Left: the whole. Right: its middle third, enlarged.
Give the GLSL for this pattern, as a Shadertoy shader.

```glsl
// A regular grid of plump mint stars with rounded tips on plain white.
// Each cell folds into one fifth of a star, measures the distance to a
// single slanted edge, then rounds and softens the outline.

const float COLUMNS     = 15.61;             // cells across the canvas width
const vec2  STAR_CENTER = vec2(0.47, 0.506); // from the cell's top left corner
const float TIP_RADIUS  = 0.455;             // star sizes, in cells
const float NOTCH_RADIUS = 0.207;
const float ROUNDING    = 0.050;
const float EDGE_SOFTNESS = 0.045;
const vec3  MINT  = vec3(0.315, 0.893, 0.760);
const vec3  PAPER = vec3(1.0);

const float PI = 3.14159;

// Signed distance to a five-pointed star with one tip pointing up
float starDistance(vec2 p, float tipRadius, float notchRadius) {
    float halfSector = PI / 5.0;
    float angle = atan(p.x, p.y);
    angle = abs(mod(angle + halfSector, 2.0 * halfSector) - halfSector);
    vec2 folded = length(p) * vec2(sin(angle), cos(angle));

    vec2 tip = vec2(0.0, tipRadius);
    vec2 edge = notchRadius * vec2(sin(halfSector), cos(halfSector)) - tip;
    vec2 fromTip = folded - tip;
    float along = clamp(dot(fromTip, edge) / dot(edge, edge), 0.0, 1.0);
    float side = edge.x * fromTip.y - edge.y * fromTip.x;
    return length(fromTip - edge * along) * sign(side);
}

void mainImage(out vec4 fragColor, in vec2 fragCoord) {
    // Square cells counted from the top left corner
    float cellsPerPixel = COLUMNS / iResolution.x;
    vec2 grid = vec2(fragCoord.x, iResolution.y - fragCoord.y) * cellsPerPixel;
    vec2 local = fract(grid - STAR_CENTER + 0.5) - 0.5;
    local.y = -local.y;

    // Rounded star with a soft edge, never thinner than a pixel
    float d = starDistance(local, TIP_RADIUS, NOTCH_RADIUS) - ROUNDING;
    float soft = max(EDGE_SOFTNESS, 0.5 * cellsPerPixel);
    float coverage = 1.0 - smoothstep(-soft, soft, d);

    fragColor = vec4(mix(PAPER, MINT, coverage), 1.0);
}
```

=======

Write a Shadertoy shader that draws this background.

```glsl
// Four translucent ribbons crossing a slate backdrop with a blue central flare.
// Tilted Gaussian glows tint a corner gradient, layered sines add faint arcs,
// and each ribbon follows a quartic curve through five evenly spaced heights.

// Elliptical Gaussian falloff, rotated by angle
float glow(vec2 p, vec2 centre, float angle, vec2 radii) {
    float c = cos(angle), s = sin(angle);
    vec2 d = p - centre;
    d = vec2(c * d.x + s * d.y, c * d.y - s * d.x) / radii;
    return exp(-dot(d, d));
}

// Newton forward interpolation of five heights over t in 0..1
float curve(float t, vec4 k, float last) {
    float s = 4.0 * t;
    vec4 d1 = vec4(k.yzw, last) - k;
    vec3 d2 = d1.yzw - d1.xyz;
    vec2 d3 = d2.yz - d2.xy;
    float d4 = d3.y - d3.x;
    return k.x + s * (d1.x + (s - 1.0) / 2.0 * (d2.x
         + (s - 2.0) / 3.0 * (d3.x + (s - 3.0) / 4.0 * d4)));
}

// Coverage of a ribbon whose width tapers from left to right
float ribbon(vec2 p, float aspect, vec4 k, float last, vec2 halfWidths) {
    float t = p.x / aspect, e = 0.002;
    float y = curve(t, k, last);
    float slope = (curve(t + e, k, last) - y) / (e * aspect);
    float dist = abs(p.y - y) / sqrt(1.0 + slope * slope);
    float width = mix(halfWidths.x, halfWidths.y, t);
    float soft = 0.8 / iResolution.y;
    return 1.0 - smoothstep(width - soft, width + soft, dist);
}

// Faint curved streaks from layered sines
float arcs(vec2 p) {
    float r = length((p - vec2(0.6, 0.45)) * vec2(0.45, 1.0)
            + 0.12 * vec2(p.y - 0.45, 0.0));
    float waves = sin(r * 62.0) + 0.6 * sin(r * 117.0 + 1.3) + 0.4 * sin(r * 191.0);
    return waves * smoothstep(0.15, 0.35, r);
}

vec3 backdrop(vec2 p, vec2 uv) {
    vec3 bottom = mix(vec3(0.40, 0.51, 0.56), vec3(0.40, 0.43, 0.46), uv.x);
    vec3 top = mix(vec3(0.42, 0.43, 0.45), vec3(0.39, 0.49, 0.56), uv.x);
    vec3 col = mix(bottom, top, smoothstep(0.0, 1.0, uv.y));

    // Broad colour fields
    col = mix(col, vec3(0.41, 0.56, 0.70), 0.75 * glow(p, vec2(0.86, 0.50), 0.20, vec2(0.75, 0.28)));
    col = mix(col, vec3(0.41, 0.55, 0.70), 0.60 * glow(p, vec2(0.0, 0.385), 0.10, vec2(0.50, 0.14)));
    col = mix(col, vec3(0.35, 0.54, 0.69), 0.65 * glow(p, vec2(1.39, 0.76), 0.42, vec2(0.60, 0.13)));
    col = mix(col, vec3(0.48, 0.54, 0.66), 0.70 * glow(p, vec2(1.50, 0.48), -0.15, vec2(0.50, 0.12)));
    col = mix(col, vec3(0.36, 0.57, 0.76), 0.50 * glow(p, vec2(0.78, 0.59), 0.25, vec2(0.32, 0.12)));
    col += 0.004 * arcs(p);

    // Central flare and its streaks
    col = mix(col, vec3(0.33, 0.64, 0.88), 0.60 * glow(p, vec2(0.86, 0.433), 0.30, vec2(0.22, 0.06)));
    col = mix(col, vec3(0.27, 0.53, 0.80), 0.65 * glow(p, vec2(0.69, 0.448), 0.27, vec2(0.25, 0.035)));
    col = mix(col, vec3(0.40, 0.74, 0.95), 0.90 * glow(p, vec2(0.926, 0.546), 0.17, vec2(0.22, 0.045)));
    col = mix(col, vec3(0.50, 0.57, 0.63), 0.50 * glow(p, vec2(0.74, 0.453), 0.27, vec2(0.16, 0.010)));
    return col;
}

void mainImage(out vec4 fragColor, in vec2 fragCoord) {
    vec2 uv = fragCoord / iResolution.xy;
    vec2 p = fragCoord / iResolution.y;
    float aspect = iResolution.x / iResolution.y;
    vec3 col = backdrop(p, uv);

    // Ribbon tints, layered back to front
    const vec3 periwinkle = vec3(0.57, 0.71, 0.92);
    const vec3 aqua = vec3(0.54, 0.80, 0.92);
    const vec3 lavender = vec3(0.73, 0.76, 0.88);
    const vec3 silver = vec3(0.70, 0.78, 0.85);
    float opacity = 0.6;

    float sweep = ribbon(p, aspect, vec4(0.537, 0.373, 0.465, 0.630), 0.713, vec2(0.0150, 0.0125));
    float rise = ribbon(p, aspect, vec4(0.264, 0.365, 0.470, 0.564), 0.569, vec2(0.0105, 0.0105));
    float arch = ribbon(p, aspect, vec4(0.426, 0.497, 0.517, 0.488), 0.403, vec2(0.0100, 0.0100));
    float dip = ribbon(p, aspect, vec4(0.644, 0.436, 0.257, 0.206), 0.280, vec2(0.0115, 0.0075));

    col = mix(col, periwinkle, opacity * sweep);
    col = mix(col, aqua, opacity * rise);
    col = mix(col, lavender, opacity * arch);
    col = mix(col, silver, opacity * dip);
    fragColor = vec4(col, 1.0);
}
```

=======

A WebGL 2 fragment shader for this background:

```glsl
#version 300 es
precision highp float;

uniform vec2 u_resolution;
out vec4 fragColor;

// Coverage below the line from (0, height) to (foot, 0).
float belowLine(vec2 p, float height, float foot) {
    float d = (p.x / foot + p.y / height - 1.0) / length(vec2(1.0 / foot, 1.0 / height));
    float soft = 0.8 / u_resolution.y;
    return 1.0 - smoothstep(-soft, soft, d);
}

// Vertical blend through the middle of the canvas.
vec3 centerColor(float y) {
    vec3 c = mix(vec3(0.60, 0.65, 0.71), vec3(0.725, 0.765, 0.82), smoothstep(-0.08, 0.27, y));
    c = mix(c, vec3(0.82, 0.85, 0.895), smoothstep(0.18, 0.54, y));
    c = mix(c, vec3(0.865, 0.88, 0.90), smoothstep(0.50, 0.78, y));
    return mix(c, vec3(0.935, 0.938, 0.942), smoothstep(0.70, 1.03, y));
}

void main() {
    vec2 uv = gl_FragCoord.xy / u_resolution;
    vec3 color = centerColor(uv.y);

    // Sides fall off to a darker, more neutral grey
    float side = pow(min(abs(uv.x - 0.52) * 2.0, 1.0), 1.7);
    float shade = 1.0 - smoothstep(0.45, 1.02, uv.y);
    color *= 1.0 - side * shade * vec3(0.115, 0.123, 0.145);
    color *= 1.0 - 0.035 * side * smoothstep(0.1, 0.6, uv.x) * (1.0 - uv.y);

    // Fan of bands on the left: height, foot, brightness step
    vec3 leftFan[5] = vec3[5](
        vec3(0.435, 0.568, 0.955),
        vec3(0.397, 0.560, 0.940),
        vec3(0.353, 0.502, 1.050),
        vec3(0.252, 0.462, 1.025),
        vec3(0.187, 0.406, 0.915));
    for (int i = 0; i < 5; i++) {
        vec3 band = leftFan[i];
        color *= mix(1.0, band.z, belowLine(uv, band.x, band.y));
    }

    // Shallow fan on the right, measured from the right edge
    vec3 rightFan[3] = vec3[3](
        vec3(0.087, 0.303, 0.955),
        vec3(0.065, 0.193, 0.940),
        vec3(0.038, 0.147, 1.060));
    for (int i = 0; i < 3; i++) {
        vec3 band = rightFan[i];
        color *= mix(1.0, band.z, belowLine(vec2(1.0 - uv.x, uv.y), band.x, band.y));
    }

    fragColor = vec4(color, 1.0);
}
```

=======

### [WORK INSTRUCTION]
Each line with the word "folded" in the records above belongs in the result; copy all of them.

### [ANSWER SPACE]
    vec2 folded = length(p) * vec2(sin(angle), cos(angle));
    vec2 fromTip = folded - tip;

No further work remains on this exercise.